Salmon are teachers. They teach us about life’s journey, about determination, and about our responsibilities to one another and future generations. Salmon are powerful and purposeful in their life’s mission to return home and create life. They never give up.
The BC First Nations Justice Council has an ambitious, some would say impossible, mandate. To transform a system that has done harm to our people for generations into a system that we trust and believe in.
We draw on the teachings of the salmon to persevere, and like salmon, our journey is to return home. Home to our ancestral teachings about justice, that have sustained us since time immemorial.
The three salmon in our logo represent the past, present and future.
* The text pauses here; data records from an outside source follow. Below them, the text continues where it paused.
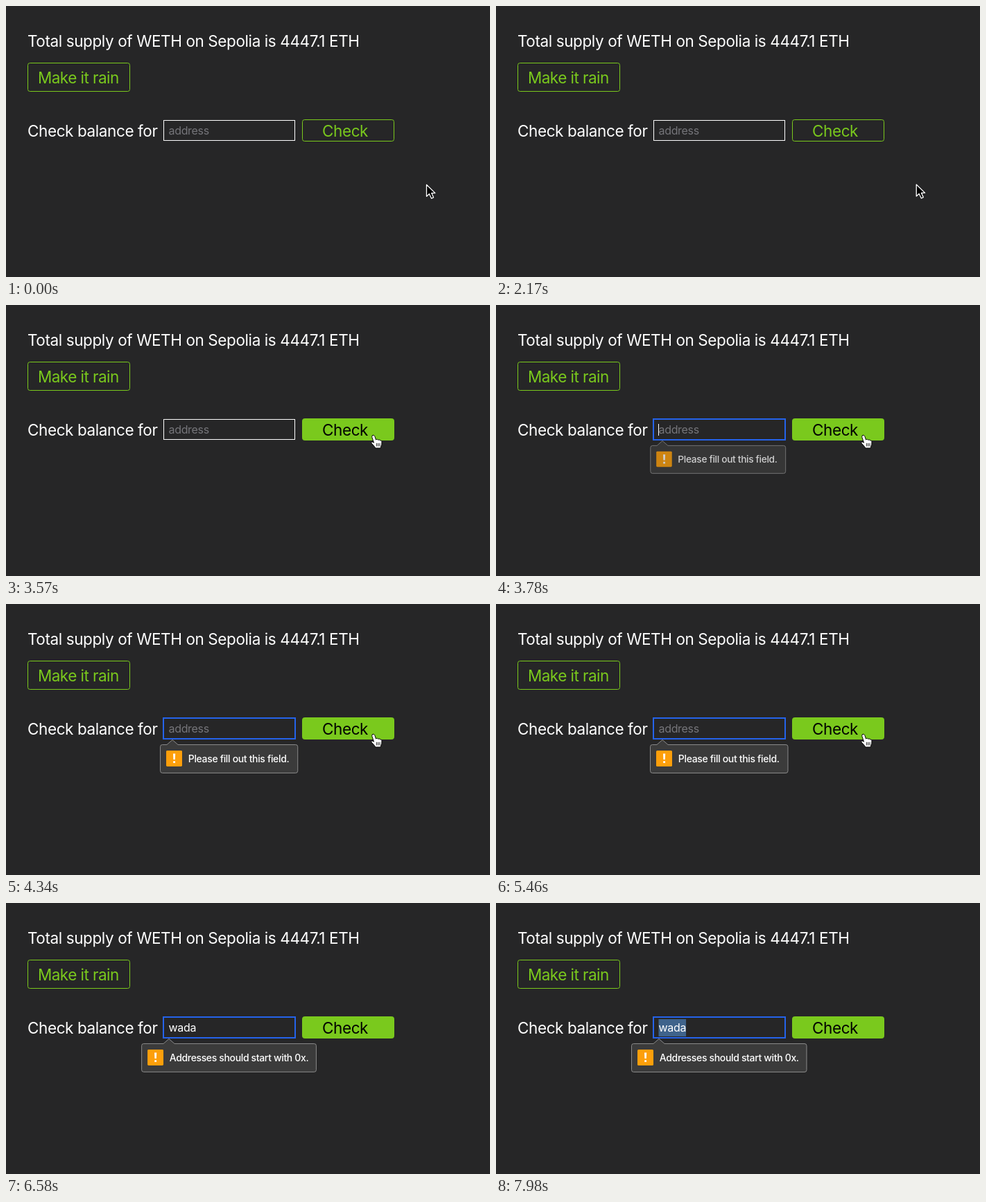
Write an HTML page that moves like this. It is 698 by 392 pixels and loops after 8000 ms.

```html
<!DOCTYPE html>
<html lang="en">
<head>
<meta charset="utf-8">
<title>Check balance</title>
<style>
  html, body { margin: 0; width: 100%; height: 100%; overflow: hidden; background: #262627; }
  svg { display: block; }
  text { font-family: Inter, "Open Sans", sans-serif; fill: #fff; white-space: pre; }
  .big { font-size: 22.5px; letter-spacing: -.4px; }
  .green { fill: #7ac91d; }
  .line { fill: none; stroke: #7ac91d; }
  .field { font-size: 16px; letter-spacing: -.32px; }
  .tip text { font-size: 14px; font-weight: 500; letter-spacing: -.33px; }
  .tip .box { fill: #3b3b3b; stroke: #8b8b8b; }
</style>
</head>
<body>
<svg width="698" height="392" viewBox="0 0 698 392">
  <rect width="698" height="392" fill="#262627"/>
  <text class="big" x="31" y="59">Total supply of WETH on Sepolia is 4447.1 ETH</text>
  <rect class="line" x="31.5" y="82.5" width="147" height="41" rx="3"/>
  <text class="big green" x="46" y="112" style="letter-spacing:-.55px">Make it rain</text>
  <text class="big" x="31" y="189">Check balance for</text>

  <rect id="idle" x="227.5" y="165.5" width="189" height="29" fill="none" stroke="#fff"/>
  <rect id="focus" x="227" y="165" width="190" height="30" fill="none" stroke="#2563eb" stroke-width="2"/>
  <rect id="mark" x="234.5" y="168" height="25" fill="#3f638b"/>
  <text id="hint" class="field" x="234.5" y="186" style="fill:#75757a">address</text>
  <text id="value" class="field" x="234.5" y="186"></text>
  <rect id="caret" y="172" width="1" height="17" fill="#fff"/>

  <rect id="button" x="427.5" y="164.5" width="132" height="31" rx="3" stroke="#7ac91d"/>
  <text id="check" class="big" x="456" y="189">Check</text>

  <g id="tips"></g>

  <path id="arrow" d="M.5 .5V17.4L4.4 13.8L7.5 20.3L10.6 18.9L7.7 12.6H12.9Z"
        fill="#000" stroke="#fff" stroke-width="1.3" stroke-linejoin="round"/>
  <g id="hand" stroke="#000" stroke-linejoin="round" stroke-linecap="round">
    <path fill="#fff" d="M3.4 1.6C5 .9 6 1.9 6.5 3.4L8 8C9 6.9 10.8 7.1 11.2 8.4C12.3 7.5 13.8 7.9 14.1 9.1C15.3 8.6 16.4 9.4 16.5 10.8L16.3 14.5C16 16.5 15 17.5 14.7 20H7.2C6.5 18 4 15.5 1.6 13C.4 11.6 2 10.3 3.5 11.2L5 12.2L2.4 4.4C2 3 2.2 2 3.4 1.6Z"/>
    <path fill="none" stroke-width=".9" d="M8.9 13.2V17M11.2 13.2V17M13.5 13.2V17"/>
  </g>
</svg>
<script>
const LOOP = 8000, FOCUS = 3600, TYPE = 5810, SUBMIT = 5985, SELECT = 7700;
const KEYS = [TYPE, 5870, 5920, 5965];
const BLINK = 500;
const $ = id => document.getElementById(id);
const show = (el, on) => el.setAttribute('visibility', on ? 'visible' : 'hidden');
const clamp = v => Math.min(1, Math.max(0, v));
const ease = v => v * v * (3 - 2 * v);

// Cursor position by time: [ms, x, y]
const PATH = [[0, 606, 258], [2150, 606, 258], [2780, 527, 187.5], [3220, 527, 187.5], [3480, 525.5, 187]];

const tips = [
  { text: 'Please fill out this field.', left: 222.5, right: 421, apex: 240, from: FOCUS, to: TYPE },
  { text: 'Addresses should start with 0x.', left: 195.5, right: 448, apex: 235, from: SUBMIT, to: Infinity }
];

function buildTip(tip) {
  const { left, right, apex, text } = tip, icon = left + 8.5;
  const g = document.createElementNS('http://www.w3.org/2000/svg', 'g');
  g.setAttribute('class', 'tip');
  g.innerHTML = `
    <path class="box" d="M${left + 3} 203.5H${apex - 8}L${apex} 196.5L${apex + 8} 203.5H${right - 3}
      q3 0 3 3V241.5q0 3 -3 3H${left + 3}q-3 0 -3 -3V206.5q0 -3 3 -3Z"/>
    <rect x="${icon}" y="212" width="23" height="23" rx="1.5" fill="#fd9f0b"/>
    <path d="M${icon + 10} 216.5h3.2l-.4 8.5h-2.4ZM${icon + 10.2} 227.3h2.8v2.8h-2.8Z" fill="#fff"/>
    <text x="${icon + 31.8}" y="229">${text}</text>`;
  $('tips').append(g);
  tip.el = g;
}
tips.forEach(buildTip);

function drawTip({ el, apex, from, to }, t) {
  const age = t - from;
  const alpha = clamp(age / 233) * (1 - clamp((t - to) / 133));
  const scale = 1 - .042 * Math.exp(-Math.max(0, age) / 220);
  show(el, alpha > 0);
  el.setAttribute('opacity', alpha);
  el.setAttribute('transform', `translate(${apex} 197) scale(${scale}) translate(${-apex} -197)`);
}

function cursorAt(t) {
  const i = PATH.findIndex(p => p[0] > t);
  if (i < 0) return PATH[PATH.length - 1].slice(1);
  const [t0, x0, y0] = PATH[i - 1], [t1, x1, y1] = PATH[i];
  const k = ease((t - t0) / (t1 - t0));
  return [x0 + (x1 - x0) * k, y0 + (y1 - y0) * k];
}

function render(t) {
  const focused = t >= FOCUS, selected = t >= SELECT;
  const [x, y] = cursorAt(t);
  const hover = x < 558 && y < 195;

  const typed = KEYS.filter(k => k <= t).length;
  $('value').textContent = 'wada'.slice(0, typed);
  const width = typed ? $('value').getComputedTextLength() : 0;
  show($('hint'), !typed);
  show($('idle'), !focused);
  show($('focus'), focused);
  show($('mark'), selected);
  $('mark').setAttribute('width', width);

  const since = t - (typed ? KEYS[typed - 1] : FOCUS);
  show($('caret'), focused && !selected && Math.floor(since / BLINK) % 2 === 0);
  $('caret').setAttribute('x', Math.round(234 + width));

  $('button').setAttribute('fill', hover ? '#7ac91d' : 'none');
  $('check').style.fill = hover ? '#000' : '#7ac91d';

  for (const id of ['arrow', 'hand']) {
    show($(id), t < TYPE && (id === 'hand') === hover);
    $(id).setAttribute('transform', `translate(${x} ${y})`);
  }
  tips.forEach(tip => drawTip(tip, t));
}

const start = performance.now();
function tick() {
  render((performance.now() - start) % LOOP);
  requestAnimationFrame(tick);
}
render(0);
requestAnimationFrame(tick);
</script>
</body>
</html>
```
We draw upon the tools, protocols and teachings of our ancestors; recognize and contend with the challenges of today; and work towards our common goal of returning home to self-determined approaches to justice.
About the Artist
Jamin Zuroski possesses mixed ancestry, including Ukrainian and Polish on his father’s side and Namgis First Nation on his mother’s side. Jamin is one of three siblings from his mother, Cindy Cook, and is the grandchild of Ruth and George Cook. The Gigalgam Cook family originates from Alert Bay, a beautiful and culturally rich village situated on Cormorant Island. Alert Bay is located within the regional lands of the Kwakwaka’wakw, who are a Kwak’wala speaking people. Jamin has maintained a strong connection to Indigenous culture since a young age. He was introduced to a variety of West Coast First Nations design philosophies and practices and continues to learn and practice them.